● **Directions for this task**:
The entries follow. Copy every line in which "clipPath" appears.

● **Record excerpts**:
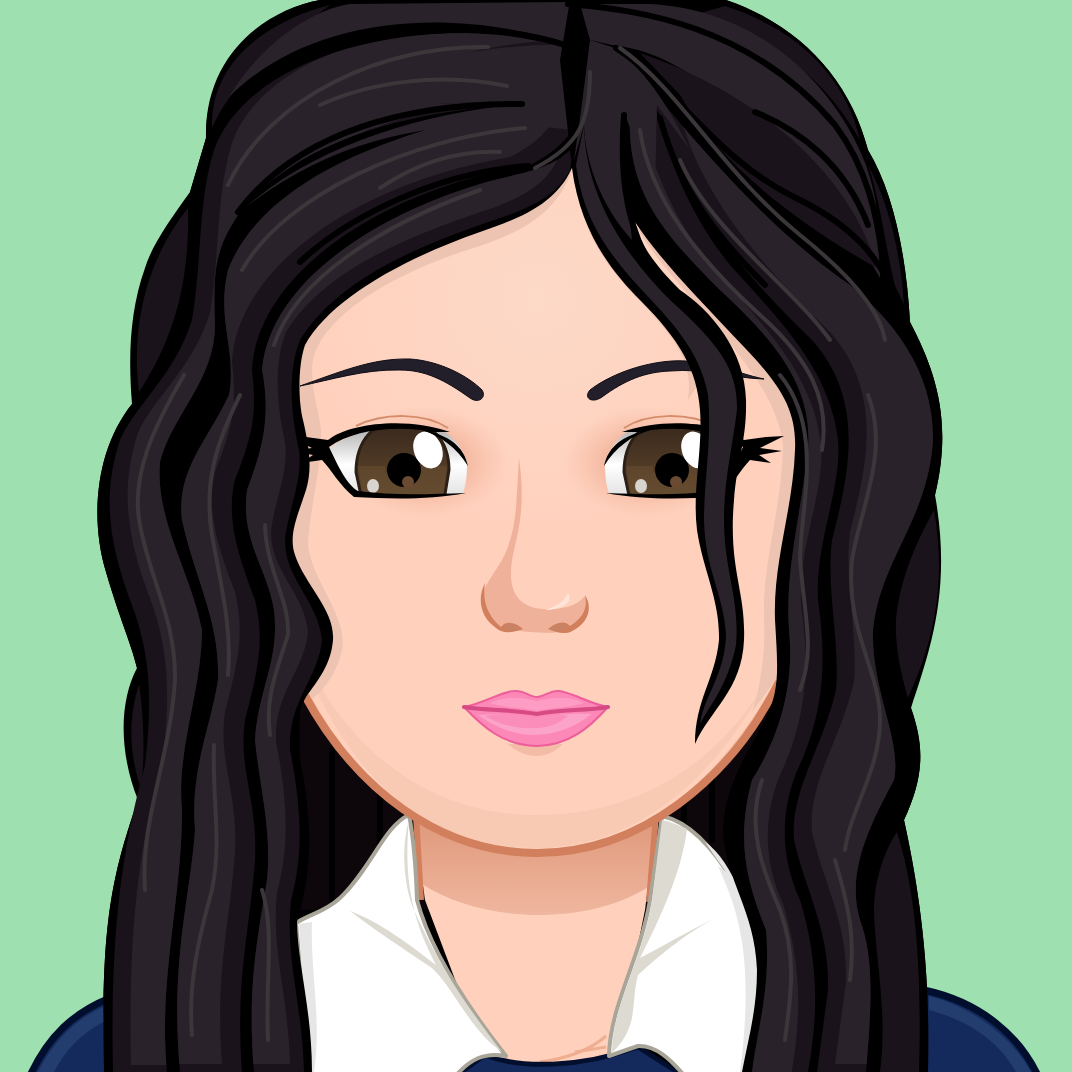
<!DOCTYPE html>
<html lang="en">
<head>
<meta charset="utf-8">
<title>Portrait avatar</title>
<style>
:root{--mint:#9ee0af;--ink:#000;--hair:#29222a;--hair-dark:#1b131b;--hair-deep:#0d070c;--shine:#3a3639;--skin:#ffd1bd;--skin-mid:#f5bea6;--skin-line:#d17f5c;--nose:#efb199;--navy:#142a5c;--navy-light:#233d6e;--navy-dark:#020e2d;--collar-shade:#dddad2;--collar-line:#a9a599;--lip:#fb88b7;--lip-line:#d64b83}
html,body{margin:0;width:1072px;height:1072px;overflow:hidden;background:var(--mint)}
svg{display:block}
.ink{fill:var(--ink)}
.hair{fill:var(--hair)}
.dark{fill:var(--hair-dark)}
.shine{fill:none;stroke:var(--shine);stroke-width:4;stroke-linecap:round}
.part{fill:none;stroke:var(--ink);stroke-width:6;stroke-linecap:round}
.fold{fill:var(--collar-shade)}
.collar{fill:#fff;stroke:var(--collar-line);stroke-width:4;stroke-linejoin:round}
</style>
</head>
<body>
<svg width="1072" height="1072" viewBox="0 0 1072 1072" role="img" aria-label="Cartoon portrait of a woman with long wavy black hair, a white collar and a navy sweater">
<defs>
<radialGradient id="faceGlow" gradientUnits="userSpaceOnUse" cx="537" cy="300" r="230"><stop offset="0" stop-color="#fdd9c8"/><stop offset="1" stop-color="#ffd1bd"/></radialGradient>
<radialGradient id="eyeBlush"><stop offset=".4" stop-color="#eda88d" stop-opacity=".75"/><stop offset="1" stop-color="#f5b79e" stop-opacity="0"/></radialGradient>
<linearGradient id="neckShade" x1="0" y1="0" x2="0" y2="1"><stop offset="0" stop-color="#db8f70"/><stop offset="1" stop-color="#efb79f"/></linearGradient>
<linearGradient id="eyeWhite" x1="0" y1="0" x2="0" y2="1"><stop offset="0" stop-color="#aaa"/><stop offset=".55" stop-color="#fff"/><stop offset="1" stop-color="#e2e2e2"/></linearGradient>
<linearGradient id="irisTone" x1="0" y1="0" x2="0" y2="1"><stop offset="0" stop-color="#36271b"/><stop offset="1" stop-color="#64492f"/></linearGradient>
<path id="faceShape" d="M572 130C420 170 280 260 270 400L270 600C280 650 290 670 306 697C356 790 440 853 537 853C640 853 730 780 777 685L810 550V400C780 270 680 160 572 130Z"/>
<path id="eyeShape" d="M322 455C350 426 410 418 445 432C460 443 463 452 467 464C467 476 466 484 463 493C430 498 390 498 356 494C345 483 336 465 322 455Z"/>
<path id="lockL1" d="M575 46C430 10 250 50 214 150C198 200 202 260 192 320C175 375 135 405 120 440C100 500 112 550 130 600C152 655 152 705 145 765C122 850 110 930 113 1072H167C158 980 182 900 182 810C176 750 202 690 202 630C190 570 155 520 160 462C172 415 215 380 215 325C213 270 215 250 238 215C300 135 420 110 525 104C440 100 350 105 280 140C360 75 470 45 575 46Z"/>
<path id="lockL2" d="M580 100C400 120 262 180 228 270C216 320 237 350 229 395C208 440 176 470 182 520C195 580 220 620 218 680C210 730 190 770 195 830C190 900 170 960 180 1072H242C235 980 250 930 255 860C258 800 238 770 245 720C258 670 265 640 255 600C240 560 225 520 235 480C250 440 258 420 252 370C256 280 370 192 530 165C560 150 580 130 580 100Z"/>
<path id="lockL3" d="M574 146C550 172 520 172 480 184C380 214 270 280 262 370C272 420 260 455 247 490C240 540 268 570 274 610C280 660 258 690 255 740C260 790 272 830 267 880C257 940 247 990 254 1072H304C302 1000 285 960 291 900C305 850 300 800 290 750C288 700 318 680 322 640C318 600 285 580 285 540C288 510 303 480 299 450C288 400 290 365 300 340C340 275 430 242 500 218C540 205 560 190 570 170Z"/>
<path id="lockR1" d="M630 110C626 190 660 230 720 290C780 345 813 390 808 450C800 520 785 570 789 630C795 690 777 740 752 780C736 840 746 880 766 930C771 990 757 1030 752 1072H808C821 1000 815 950 800 900C777 850 782 800 802 760C827 700 825 650 818 600C815 540 842 490 838 440C830 370 780 320 730 265C690 215 668 160 655 105Z"/>
<path id="lockR2" d="M660 115C680 200 740 270 812 340C865 400 850 470 832 540C826 590 840 640 836 690C822 750 790 790 794 840C805 890 830 930 828 990L817 1072H866C871 1010 875 960 860 920C845 870 873 820 894 780C902 740 871 690 873 630C880 560 928 520 933 440C934 370 892 320 850 285C770 230 700 150 620 50Z"/>
<clipPath id="eyeClip"><use href="#eyeShape"/></clipPath>
<clipPath id="faceClip"><use href="#faceShape"/></clipPath>
<clipPath id="clipL1"><use href="#lockL1"/></clipPath>
<clipPath id="clipL2"><use href="#lockL2"/></clipPath>
<clipPath id="clipL3"><use href="#lockL3"/></clipPath>
<clipPath id="clipR1"><use href="#lockR1"/></clipPath>
<clipPath id="clipR2"><use href="#lockR2"/></clipPath>
<g id="iris">
<path d="M356 472C356 440 375 420 402 420C430 420 449 440 449 470L444 500H362Z" fill="url(#irisTone)" stroke="#2b1f16" stroke-width="3"/>
<path d="M358 466H385V472H420V466H447L443 498H364Z" fill="#6b5033" opacity=".5"/>
<circle cx="404" cy="470" r="17" fill="#000"/><circle cx="408" cy="482" r="6" fill="#6a4a30"/>
<ellipse cx="428" cy="450" rx="14" ry="19" fill="#fff" transform="rotate(-22 428 450)"/>
<ellipse cx="373" cy="486" rx="6" ry="7" fill="#d8d4cf"/>
</g>
<g id="eyeLid">
<path d="M356 426C385 412 425 413 448 428" fill="none" stroke="#d58e6c" stroke-width="2"/>
<path d="M306 437L328 440C350 422 410 417 450 432L432 432C458 440 465 453 468 466C457 448 440 435 421 430C385 426 350 432 329 447C338 466 347 485 358 491C395 496 430 494 466 493C430 500 390 499 354 497C340 486 330 468 322 460L301 463L313 455L290 451L312 448L288 436Z"/>
</g>
</defs>

<rect width="1072" height="1072" fill="var(--mint)"/>

<g id="hair-back">
<path class="ink" d="M320 0C265 10 204 55 206 138L190 192C170 220 152 245 145 268C130 310 128 355 132 404C95 450 90 520 106 572C120 620 130 640 137 668C120 700 118 750 138 800C110 880 101 930 104 1072H928C931 960 917 880 904 820C925 775 924 745 911 708C930 650 952 590 935 495C953 420 935 370 910 322C906 250 892 190 868 150C850 80 800 25 726 0Z"/>
<path fill="var(--hair-deep)" d="M300 690H790V910H298Z"/>
<path class="part" d="M332 750V900M380 780V850M684 785V830M712 760V840"/>
<path class="dark" d="M188 208C190 290 170 345 139 392C130 320 150 255 188 208ZM140 682C150 720 148 755 140 786C127 745 130 710 140 682ZM934 510C948 590 930 650 908 698C884 640 895 580 934 510Z"/>
</g>

<g id="sweater">
<path fill="var(--navy)" stroke="var(--navy-dark)" stroke-width="7" d="M28 1080C48 1035 75 1012 110 998V1080ZM924 990C980 1002 1020 1035 1040 1080H924Z"/>
<path fill="var(--navy-light)" d="M38 1072C55 1038 78 1018 105 1006V1021C82 1033 65 1050 54 1072ZM929 996C975 1008 1012 1038 1031 1072H1016C998 1040 967 1020 929 1010Z"/>
</g>

<g id="neck">
<path fill="var(--skin)" d="M410 790H660L645 910L612 1072H490L425 900Z"/>
<path fill="url(#neckShade)" d="M410 790H662L650 886C590 925 485 925 422 884Z"/>
<path d="M416 815L421 900M656 815L649 902" stroke="var(--skin-line)" stroke-width="6"/>
<path d="M540 1062C570 1058 590 1050 606 1036M575 1052L606 1047" fill="none" stroke="#f0ae90" stroke-width="3"/>
<path fill="var(--navy)" stroke="var(--navy-dark)" stroke-width="5" d="M450 1080L485 1055C520 1069 580 1068 638 1047L690 1080Z"/>
</g>

<g id="collar">
<path class="collar" d="M409 815C385 825 370 870 340 898C325 912 310 914 296 923L310 1080H452C470 1058 485 1052 506 1056C470 1010 430 950 417 900C416 870 414 840 409 815Z"/>
<path class="fold" d="M409 820C400 850 405 890 414 910C430 945 450 985 502 1052C470 1030 455 990 432 968C405 950 375 930 350 911C380 922 410 945 436 965C418 930 402 890 409 820Z"/>
<path fill="#e6e6e6" d="M299 924L312 922C310 970 322 1020 314 1072H308Z"/>
<path class="collar" d="M662 816C690 822 715 850 735 885C760 920 765 1000 742 1080H688C670 1058 655 1045 638 1046L609 1056C610 1005 640 960 650 900Z"/>
<path class="fold" d="M662 820C672 822 680 826 687 829C682 870 662 915 640 958C665 945 690 930 718 917C690 930 660 955 638 975C630 1005 640 1025 612 1053C612 1005 643 960 652 900Z"/>
<path fill="#e6e6e6" d="M705 842C745 870 768 960 742 1072H748C770 1000 760 920 735 885Z"/>
<path fill="#e6e6e6" d="M718 866C735 905 756 950 740 1072H765V900Z"/>
</g>

<g id="face">
<use href="#faceShape" fill="url(#faceGlow)"/>
<g clip-path="url(#faceClip)">
<path d="M285 640C340 780 430 850 537 850C645 850 740 770 800 630V900H285Z" fill="var(--skin-mid)"/>
<path d="M285 610C340 785 430 848 537 848C645 848 740 765 800 610C750 750 650 815 537 815C420 815 330 740 285 610Z" fill="#f8c9b3"/>
<path d="M572 170C556 215 520 232 480 246C400 270 330 310 314 355C308 380 318 405 321 430C322 470 309 510 308 545C312 580 343 610 343 645C338 672 325 690 308 702L250 500L300 300ZM572 170C585 250 620 280 650 312C685 350 692 370 688 400L720 350ZM635 225C680 300 775 370 783 445C782 510 762 560 764 620C766 650 760 690 752 712L820 620L800 380Z" fill="#edc3b1"/>
</g>
<path d="M304 694C356 790 440 853 537 853C640 853 730 780 779 682" fill="none" stroke="var(--skin-line)" stroke-width="8"/>
</g>

<g id="eyes">
<ellipse cx="425" cy="462" rx="84" ry="56" fill="url(#eyeBlush)"/><ellipse cx="647" cy="462" rx="84" ry="56" fill="url(#eyeBlush)"/>
<use href="#eyeShape" fill="url(#eyeWhite)"/>
<g clip-path="url(#eyeClip)"><use href="#iris"/></g>
<use href="#eyeLid"/>
<g transform="matrix(-1 0 0 1 1072 0)">
<use href="#eyeShape" fill="url(#eyeWhite)"/>
<g clip-path="url(#eyeClip)"><use href="#iris" transform="matrix(-1 0 0 1 804 0)"/></g>
<use href="#eyeLid"/>
</g>
</g>

<g id="eyebrows" fill="#231f2a" stroke="#110d14" stroke-width="1">
<path d="M300 386C340 372 372 358 410 359C440 361 468 376 482 390C487 398 478 404 470 398C445 380 425 370 400 370C365 369 330 380 300 386Z"/>
<path d="M764 379C735 373 710 359 672 361C640 363 608 376 590 390C583 398 592 404 602 397C625 380 645 372 670 371C705 368 730 378 764 379Z"/>
</g>

<g id="nose">
<path fill="var(--nose)" d="M519 458C516 500 518 530 502 560C490 580 480 590 482 606C486 624 498 632 520 631C545 634 572 634 582 624C590 615 590 605 585 596C576 607 560 610 542 609C515 606 508 588 512 560C518 530 526 510 519 458Z"/>
<path fill="var(--skin-line)" d="M485 583C477 598 480 617 496 628C504 635 514 632 523 629C514 621 505 621 501 627C488 616 482 602 485 583ZM585 595C593 608 588 622 574 630C565 636 556 632 548 629C556 622 565 620 570 626C583 618 588 608 585 595Z"/>
<path fill="#c98264" d="M502 627C508 622 516 624 521 629C514 632 506 631 502 627ZM549 629C556 623 564 622 569 627C563 632 556 632 549 629Z"/>
<path fill="#ffe4d9" d="M545 610C556 607 564 602 568 593C574 602 562 610 545 610Z"/>
</g>

<g id="mouth">
<path d="M508 744C525 760 548 760 563 744Z" fill="#f3bca6"/>
<path d="M464 707C485 703 500 692 514 691C524 690 530 697 537 697C544 697 550 690 559 691C574 693 590 704 608 707C590 727 570 745 537 746C503 745 484 728 464 707Z" fill="var(--lip)" stroke="#ed5e9a" stroke-width="2"/>
<path d="M490 703C504 696 518 697 537 701C556 697 570 696 584 703C570 708 553 707 537 711C520 707 503 708 490 703Z" fill="#fd9dc4"/>
<path d="M478 715C500 713 515 715 536 718C560 714 575 713 592 714C575 727 558 734 536 735C512 735 495 727 478 715Z" fill="#fca4c7"/>
<path d="M485 716C505 713 520 715 536 718C550 714 560 714 568 716C555 726 545 728 536 728C515 729 498 724 485 716Z" fill="#fb8dba"/>
<path d="M464 707C490 711 510 709 537 714C560 709 585 711 608 707" fill="none" stroke="var(--lip-line)" stroke-width="4" stroke-linecap="round"/>
</g>

<g id="hair-left">
<path class="ink" d="M590 0H320C265 10 205 60 206 138L190 192C192 280 175 340 132 404C95 450 90 520 106 572C120 620 130 640 137 668C145 720 146 770 138 800C110 880 101 930 104 1072H312C312 1010 297 960 297 922C312 870 312 830 303 775C296 740 295 715 306 697C318 680 331 665 333 640C335 610 305 585 295 555C288 535 298 515 306 490C312 470 310 450 303 420C298 400 298 365 305 345C330 300 400 260 480 232C520 218 555 205 572 168L600 80Z"/>
<path class="dark" d="M212 128C210 60 270 20 330 5C290 35 235 75 212 128Z"/>
<path class="hair" d="M575 45C430 0 300 25 228 98C260 45 310 10 350 4L575 2L600 30Z"/>
<use href="#lockL1" class="dark"/><g clip-path="url(#clipL1)"><use href="#lockL1" class="hair" transform="translate(18 -7)"/></g>
<use href="#lockL2" class="dark"/><g clip-path="url(#clipL2)"><use href="#lockL2" class="hair" transform="translate(-20 -8)"/></g>
<use href="#lockL3" class="dark"/><g clip-path="url(#clipL3)"><use href="#lockL3" class="hair" transform="translate(-14 -8)"/></g>
<path class="hair" d="M575 45C470 42 340 70 250 160C320 115 420 97 525 104C440 110 320 140 245 208C350 125 470 115 590 132L600 50Z"/>
<path class="part" stroke-width="4" d="M571 47C480 15 330 28 250 85M522 104C410 103 300 130 238 212M528 166C440 172 350 215 300 262"/>
<path class="shine" d="M488 47C385 45 270 95 228 185M507 86C440 72 370 82 320 105M525 128C410 138 285 195 242 270M500 152C450 150 410 168 380 188M480 190C380 225 295 280 274 345M184 375C155 425 130 475 140 525C150 580 176 620 175 680C170 760 140 820 145 890M240 395C218 440 203 480 212 535C222 590 232 630 228 675M214 745C212 800 222 840 212 890C198 940 188 985 192 1035M265 525C266 570 290 600 288 635C275 675 265 700 270 735M262 890C275 930 265 980 268 1040"/>
</g>

<g id="hair-right">
<path class="ink" d="M570 0H726C800 25 850 80 868 150C892 190 906 250 910 322C935 370 953 420 935 495C900 570 880 610 911 708C924 745 925 775 904 820C917 880 931 960 928 1072H742C748 1040 757 1010 757 970C755 910 725 880 723 830C725 790 740 765 765 720C780 690 778 670 775 620C773 560 793 510 795 450C797 410 780 385 745 348C700 300 660 260 635 222C640 245 655 265 680 290C710 310 745 350 746 400C747 440 737 460 734 500C728 570 746 590 744 640C742 690 710 710 695 744C695 700 715 680 719 640C720 600 703 570 697 530C692 490 703 450 700 410C697 370 680 340 640 300C610 270 580 230 572 168L560 60Z"/>
<path class="dark" d="M725 6C795 28 845 75 860 140C825 80 780 40 690 16ZM868 165C890 205 902 260 904 308C890 290 884 210 868 165Z"/>
<path class="hair" d="M580 4H650C760 10 835 85 866 165C880 205 880 240 880 278C850 225 800 160 740 110C700 78 660 50 612 45L590 40Z"/>
<path class="dark" d="M640 53C750 90 850 170 877 268C800 225 720 165 680 95Z"/>
<use href="#lockR1" class="dark"/><g clip-path="url(#clipR1)"><use href="#lockR1" class="hair" transform="translate(-17 4)"/></g>
<use href="#lockR2" class="dark"/><g clip-path="url(#clipR2)"><use href="#lockR2" class="hair" transform="translate(18 -8)"/></g>
<path class="dark" d="M897 832C915 890 922 960 919 1072H880C888 1010 875 960 874 910C874 880 885 850 897 832Z"/>
<path class="hair" d="M590 40L615 48C650 75 670 110 690 150L657 105L655 190L625 115C620 160 630 215 632 240C600 205 585 160 584 125L574 160C580 120 585 80 590 40Z"/>
<path class="hair" d="M584 125C585 200 630 260 670 300C720 345 738 370 737 410C732 450 724 480 724 520C724 570 740 600 736 645C728 685 710 705 700 724C704 695 725 675 726 635C724 595 705 570 704 520C704 480 712 440 708 395C700 350 670 320 640 288C600 245 582 210 576 165Z"/>
<path class="part" d="M624 115C620 170 625 215 645 255M660 118C680 190 715 235 765 285M616 48C680 90 715 160 800 200C850 225 880 255 903 310M568 4C640 10 750 25 835 125C865 165 880 215 884 280M755 112C800 130 845 165 868 225" stroke-width="5"/>
<path class="shine" d="M590 72C590 120 580 145 535 168M620 48C680 90 720 170 800 235C850 275 880 310 885 340M640 130C650 200 700 260 760 315C810 360 830 400 822 450M680 160C710 230 790 285 830 340M780 375C825 430 800 510 800 560C805 620 815 650 800 690M868 395C890 450 860 510 852 560C845 630 880 670 880 720C880 770 850 810 845 850M762 780C745 830 765 875 780 910C798 960 790 1000 785 1040M835 860C850 910 855 940 850 980"/>
</g>
</svg>
</body>
</html>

● **Exercise result**:
<clipPath id="eyeClip"><use href="#eyeShape"/></clipPath>
<clipPath id="faceClip"><use href="#faceShape"/></clipPath>
<clipPath id="clipL1"><use href="#lockL1"/></clipPath>
<clipPath id="clipL2"><use href="#lockL2"/></clipPath>
<clipPath id="clipL3"><use href="#lockL3"/></clipPath>
<clipPath id="clipR1"><use href="#lockR1"/></clipPath>
<clipPath id="clipR2"><use href="#lockR2"/></clipPath>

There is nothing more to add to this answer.